DATASET EXCERPTS section start

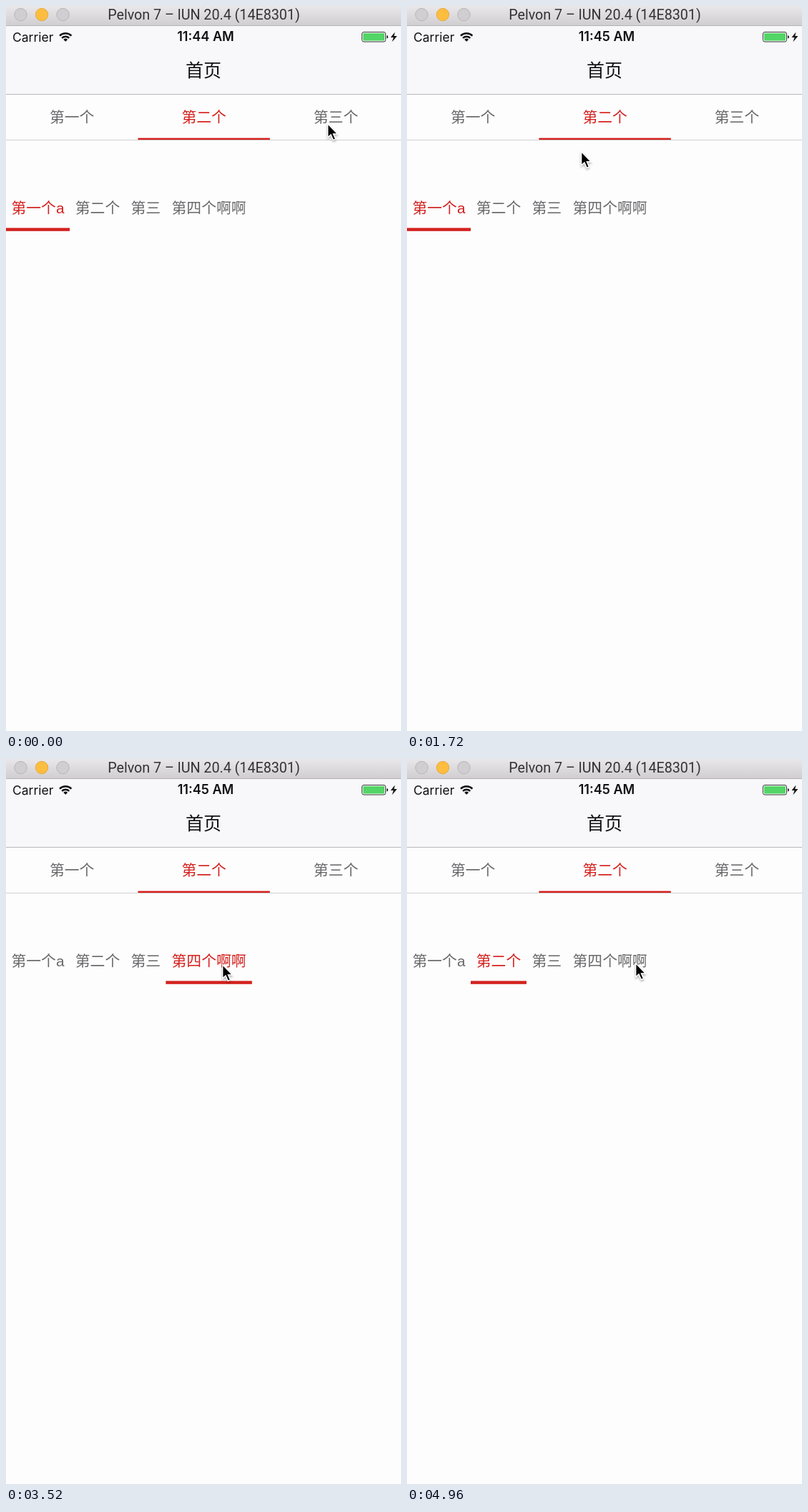
These frames come from a looping animation (552x1014 px, 5040 ms). An HTML page:

```html
<!DOCTYPE html>
<html lang="zh">
<head>
<meta charset="utf-8">
<style>
html, body { margin: 0; width: 100%; height: 100%; overflow: hidden; background: #fefdfe; }
svg { display: block; width: 552px; height: 1014px; }
text { font-family: Inter, "Noto Sans CJK SC", "Noto Sans CJK", sans-serif; }
.mid { text-anchor: middle; }
.tab { font: 350 20.8px "Liberation Sans", "Noto Sans CJK SC", "Noto Sans CJK", sans-serif; }
</style>
</head>
<body>
<svg viewBox="0 0 552 1014">
  <defs>
    <linearGradient id="bar" x2="0" y2="1">
      <stop stop-color="#e9e7ea"/><stop offset="1" stop-color="#d0ced1"/>
    </linearGradient>
    <filter id="shadow" x="-50%" y="-50%" width="200%" height="200%">
      <feDropShadow dx="0" dy="2" stdDeviation="1.5" flood-opacity=".35"/>
    </filter>
  </defs>
  <rect width="552" height="1014" fill="#fefdfe"/>

  <rect y="27" width="552" height="96" fill="#f8f7fa"/>
  <rect y="123" width="552" height="1" fill="#b9b8bb"/>
  <rect width="552" height="27" fill="url(#bar)"/>
  <rect y="27" width="552" height="1" fill="#b5b3b6"/>
  <g fill="#d0ced1" stroke="#b7b5b8">
    <circle cx="20.5" cy="12" r="8.7"/>
    <circle cx="50" cy="12" r="8.7" fill="#fdbd3f" stroke="#e5ab40"/>
    <circle cx="79.5" cy="12" r="8.7"/>
  </g>
  <text class="mid" x="276.5" y="19.3" font-size="19.7" fill="#333234" style="font-family:Roboto,sans-serif">Pelvon 7 – lUN 20.4 (14E8301)</text>

  <text x="9" y="49.5" font-size="17.5" fill="#111">Carrier</text>
  <g fill="none" stroke="#111" stroke-width="2.4">
    <path d="M75 41.6a11.6 11.6 0 0 1 16.4 0M78.1 44.8a7.2 7.2 0 0 1 10.2 0"/>
    <path d="M83.2 49.8l-2.9-2.9a4.1 4.1 0 0 1 5.8 0z" fill="#111" stroke="none"/>
  </g>
  <text id="clock" class="mid" x="279" y="49.3" font-size="18.1" font-weight="600" fill="#111"></text>
  <rect x="497.5" y="36.5" width="33" height="13.5" rx="2.5" fill="#fff" stroke="#333"/>
  <rect x="499" y="38" width="30" height="10.5" rx="1" fill="#53d567"/>
  <path d="M532 41q2 .5 2 2.3t-2 2.3z" fill="#222"/>
  <path d="M543.5 36.5l-6 7.6h4l-2 6.2 7-8.2h-4.2z" fill="#111"/>

  <text class="mid" x="276" y="99.3" font-size="25" font-weight="500" fill="#111">首页</text>
  <rect y="187" width="552" height="1" fill="#cfced1"/>
  <g id="tabs"></g>
  <path id="cursor" filter="url(#shadow)" stroke="#fff" stroke-width="1.3"
    d="M.7 .8V19.8L5 15.900L8.300 23.400L11.500 22L8.300 14.800H14.200Z"/>
</svg>
<script>
const LOOP = 5040, SLIDE = 250, RED = '#d3211d', GRAY = '#69696b';
const $ = id => document.getElementById(id);
const smooth = p => { p = Math.min(1, Math.max(0, p)); return p * p * (3 - 2 * p); };
const mix = (a, b, p) => a + (b - a) * p;

function make(tag, attrs, text = '') {
  const el = document.createElementNS('http://www.w3.org/2000/svg', tag);
  for (const key in attrs) el.setAttribute(key, attrs[key]);
  el.textContent = text;
  return $('tabs').appendChild(el);
}

// clicks: [press time, release time, tab index]
const groups = [
  { labels: ['第一个', '第二个', '第三个'], x: [0, 184.4, 368.8], w: [184.4, 184.4, 184.4],
    textY: 163, lineY: 184.6, lineH: 2.5, start: 1,
    clicks: [[100, 180, 2], [640, 730, 0], [1130, 1199, 1]] },
  { labels: ['第一个a', '第二个', '第三', '第四个啊啊'], x: [0, 89, 167, 223.3], w: [89, 78, 56.5, 120.5],
    textY: 290, lineY: 310.4, lineH: 4.4, start: 0,
    clicks: [[2300, 2370, 1], [2740, 2820, 2], [3180, 3250, 3], [3860, 3930, 0], [4400, 4478, 1]] }
];
for (const g of groups) {
  g.texts = g.labels.map((s, i) =>
    make('text', { class: 'tab mid', x: g.x[i] + g.w[i] / 2, y: g.textY }, s));
  g.line = make('rect', { y: g.lineY, height: g.lineH, fill: RED });
}

// pointer stops: [arrive, leave, x, y]
const stops = [
  [0, 260, 449, 164], [620, 800, 142, 171], [1090, 1500, 287, 171],
  [2140, 2440, 127, 287], [2680, 2900, 192, 287], [3130, 3560, 302, 287],
  [3820, 4080, 46, 295], [4360, 4600, 146, 287], [4920, LOOP, 319, 285]
];

function pointer(t) {
  const i = stops.findLastIndex(s => s[0] <= t), [, leave, x, y] = stops[i];
  if (t <= leave) return [x, y];
  const next = stops[i + 1], p = smooth((t - leave) / (next[0] - leave));
  return [mix(x, next[2], p), mix(y, next[3], p)];
}

function drawGroup(g, t) {
  let current = g.start, pressed = -1, x = g.x[current];
  for (const [down, up, i] of g.clicks) {
    if (t >= up) {
      x = mix(x, g.x[i], smooth((t - up) / SLIDE));
      current = i;
    } else if (t >= down) pressed = i;
  }
  g.line.setAttribute('x', x);
  g.line.setAttribute('width', g.w[current]);
  g.texts.forEach((el, i) => el.setAttribute('fill', i === current || i === pressed ? RED : GRAY));
}

function draw(now) {
  const t = now % LOOP;
  $('clock').textContent = t < 280 ? '11:44 AM' : '11:45 AM';
  groups.forEach(g => drawGroup(g, t));
  $('cursor').setAttribute('transform', `translate(${pointer(t)})`);
}

const begin = performance.now();
function tick() {
  draw(performance.now() - begin);
  requestAnimationFrame(tick);
}
tick();
</script>
</body>
</html>
```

DATASET EXCERPTS section end

▶ _INSTRUCTIONS FOR THE TASK_
Reproduce the entries above exactly, without images.

▶ _EXERCISE RESPONSE_
These frames come from a looping animation (552x1014 px, 5040 ms). An HTML page:

```html
<!DOCTYPE html>
<html lang="zh">
<head>
<meta charset="utf-8">
<style>
html, body { margin: 0; width: 100%; height: 100%; overflow: hidden; background: #fefdfe; }
svg { display: block; width: 552px; height: 1014px; }
text { font-family: Inter, "Noto Sans CJK SC", "Noto Sans CJK", sans-serif; }
.mid { text-anchor: middle; }
.tab { font: 350 20.8px "Liberation Sans", "Noto Sans CJK SC", "Noto Sans CJK", sans-serif; }
</style>
</head>
<body>
<svg viewBox="0 0 552 1014">
  <defs>
    <linearGradient id="bar" x2="0" y2="1">
      <stop stop-color="#e9e7ea"/><stop offset="1" stop-color="#d0ced1"/>
    </linearGradient>
    <filter id="shadow" x="-50%" y="-50%" width="200%" height="200%">
      <feDropShadow dx="0" dy="2" stdDeviation="1.5" flood-opacity=".35"/>
    </filter>
  </defs>
  <rect width="552" height="1014" fill="#fefdfe"/>

  <rect y="27" width="552" height="96" fill="#f8f7fa"/>
  <rect y="123" width="552" height="1" fill="#b9b8bb"/>
  <rect width="552" height="27" fill="url(#bar)"/>
  <rect y="27" width="552" height="1" fill="#b5b3b6"/>
  <g fill="#d0ced1" stroke="#b7b5b8">
    <circle cx="20.5" cy="12" r="8.7"/>
    <circle cx="50" cy="12" r="8.7" fill="#fdbd3f" stroke="#e5ab40"/>
    <circle cx="79.5" cy="12" r="8.7"/>
  </g>
  <text class="mid" x="276.5" y="19.3" font-size="19.7" fill="#333234" style="font-family:Roboto,sans-serif">Pelvon 7 – lUN 20.4 (14E8301)</text>

  <text x="9" y="49.5" font-size="17.5" fill="#111">Carrier</text>
  <g fill="none" stroke="#111" stroke-width="2.4">
    <path d="M75 41.6a11.6 11.6 0 0 1 16.4 0M78.1 44.8a7.2 7.2 0 0 1 10.2 0"/>
    <path d="M83.2 49.8l-2.9-2.9a4.1 4.1 0 0 1 5.8 0z" fill="#111" stroke="none"/>
  </g>
  <text id="clock" class="mid" x="279" y="49.3" font-size="18.1" font-weight="600" fill="#111"></text>
  <rect x="497.5" y="36.5" width="33" height="13.5" rx="2.5" fill="#fff" stroke="#333"/>
  <rect x="499" y="38" width="30" height="10.5" rx="1" fill="#53d567"/>
  <path d="M532 41q2 .5 2 2.3t-2 2.3z" fill="#222"/>
  <path d="M543.5 36.5l-6 7.6h4l-2 6.2 7-8.2h-4.2z" fill="#111"/>

  <text class="mid" x="276" y="99.3" font-size="25" font-weight="500" fill="#111">首页</text>
  <rect y="187" width="552" height="1" fill="#cfced1"/>
  <g id="tabs"></g>
  <path id="cursor" filter="url(#shadow)" stroke="#fff" stroke-width="1.3"
    d="M.7 .8V19.8L5 15.900L8.300 23.400L11.500 22L8.300 14.800H14.200Z"/>
</svg>
<script>
const LOOP = 5040, SLIDE = 250, RED = '#d3211d', GRAY = '#69696b';
const $ = id => document.getElementById(id);
const smooth = p => { p = Math.min(1, Math.max(0, p)); return p * p * (3 - 2 * p); };
const mix = (a, b, p) => a + (b - a) * p;

function make(tag, attrs, text = '') {
  const el = document.createElementNS('http://www.w3.org/2000/svg', tag);
  for (const key in attrs) el.setAttribute(key, attrs[key]);
  el.textContent = text;
  return $('tabs').appendChild(el);
}

// clicks: [press time, release time, tab index]
const groups = [
  { labels: ['第一个', '第二个', '第三个'], x: [0, 184.4, 368.8], w: [184.4, 184.4, 184.4],
    textY: 163, lineY: 184.6, lineH: 2.5, start: 1,
    clicks: [[100, 180, 2], [640, 730, 0], [1130, 1199, 1]] },
  { labels: ['第一个a', '第二个', '第三', '第四个啊啊'], x: [0, 89, 167, 223.3], w: [89, 78, 56.5, 120.5],
    textY: 290, lineY: 310.4, lineH: 4.4, start: 0,
    clicks: [[2300, 2370, 1], [2740, 2820, 2], [3180, 3250, 3], [3860, 3930, 0], [4400, 4478, 1]] }
];
for (const g of groups) {
  g.texts = g.labels.map((s, i) =>
    make('text', { class: 'tab mid', x: g.x[i] + g.w[i] / 2, y: g.textY }, s));
  g.line = make('rect', { y: g.lineY, height: g.lineH, fill: RED });
}

// pointer stops: [arrive, leave, x, y]
const stops = [
  [0, 260, 449, 164], [620, 800, 142, 171], [1090, 1500, 287, 171],
  [2140, 2440, 127, 287], [2680, 2900, 192, 287], [3130, 3560, 302, 287],
  [3820, 4080, 46, 295], [4360, 4600, 146, 287], [4920, LOOP, 319, 285]
];

function pointer(t) {
  const i = stops.findLastIndex(s => s[0] <= t), [, leave, x, y] = stops[i];
  if (t <= leave) return [x, y];
  const next = stops[i + 1], p = smooth((t - leave) / (next[0] - leave));
  return [mix(x, next[2], p), mix(y, next[3], p)];
}

function drawGroup(g, t) {
  let current = g.start, pressed = -1, x = g.x[current];
  for (const [down, up, i] of g.clicks) {
    if (t >= up) {
      x = mix(x, g.x[i], smooth((t - up) / SLIDE));
      current = i;
    } else if (t >= down) pressed = i;
  }
  g.line.setAttribute('x', x);
  g.line.setAttribute('width', g.w[current]);
  g.texts.forEach((el, i) => el.setAttribute('fill', i === current || i === pressed ? RED : GRAY));
}

function draw(now) {
  const t = now % LOOP;
  $('clock').textContent = t < 280 ? '11:44 AM' : '11:45 AM';
  groups.forEach(g => drawGroup(g, t));
  $('cursor').setAttribute('transform', `translate(${pointer(t)})`);
}

const begin = performance.now();
function tick() {
  draw(performance.now() - begin);
  requestAnimationFrame(tick);
}
tick();
</script>
</body>
</html>
```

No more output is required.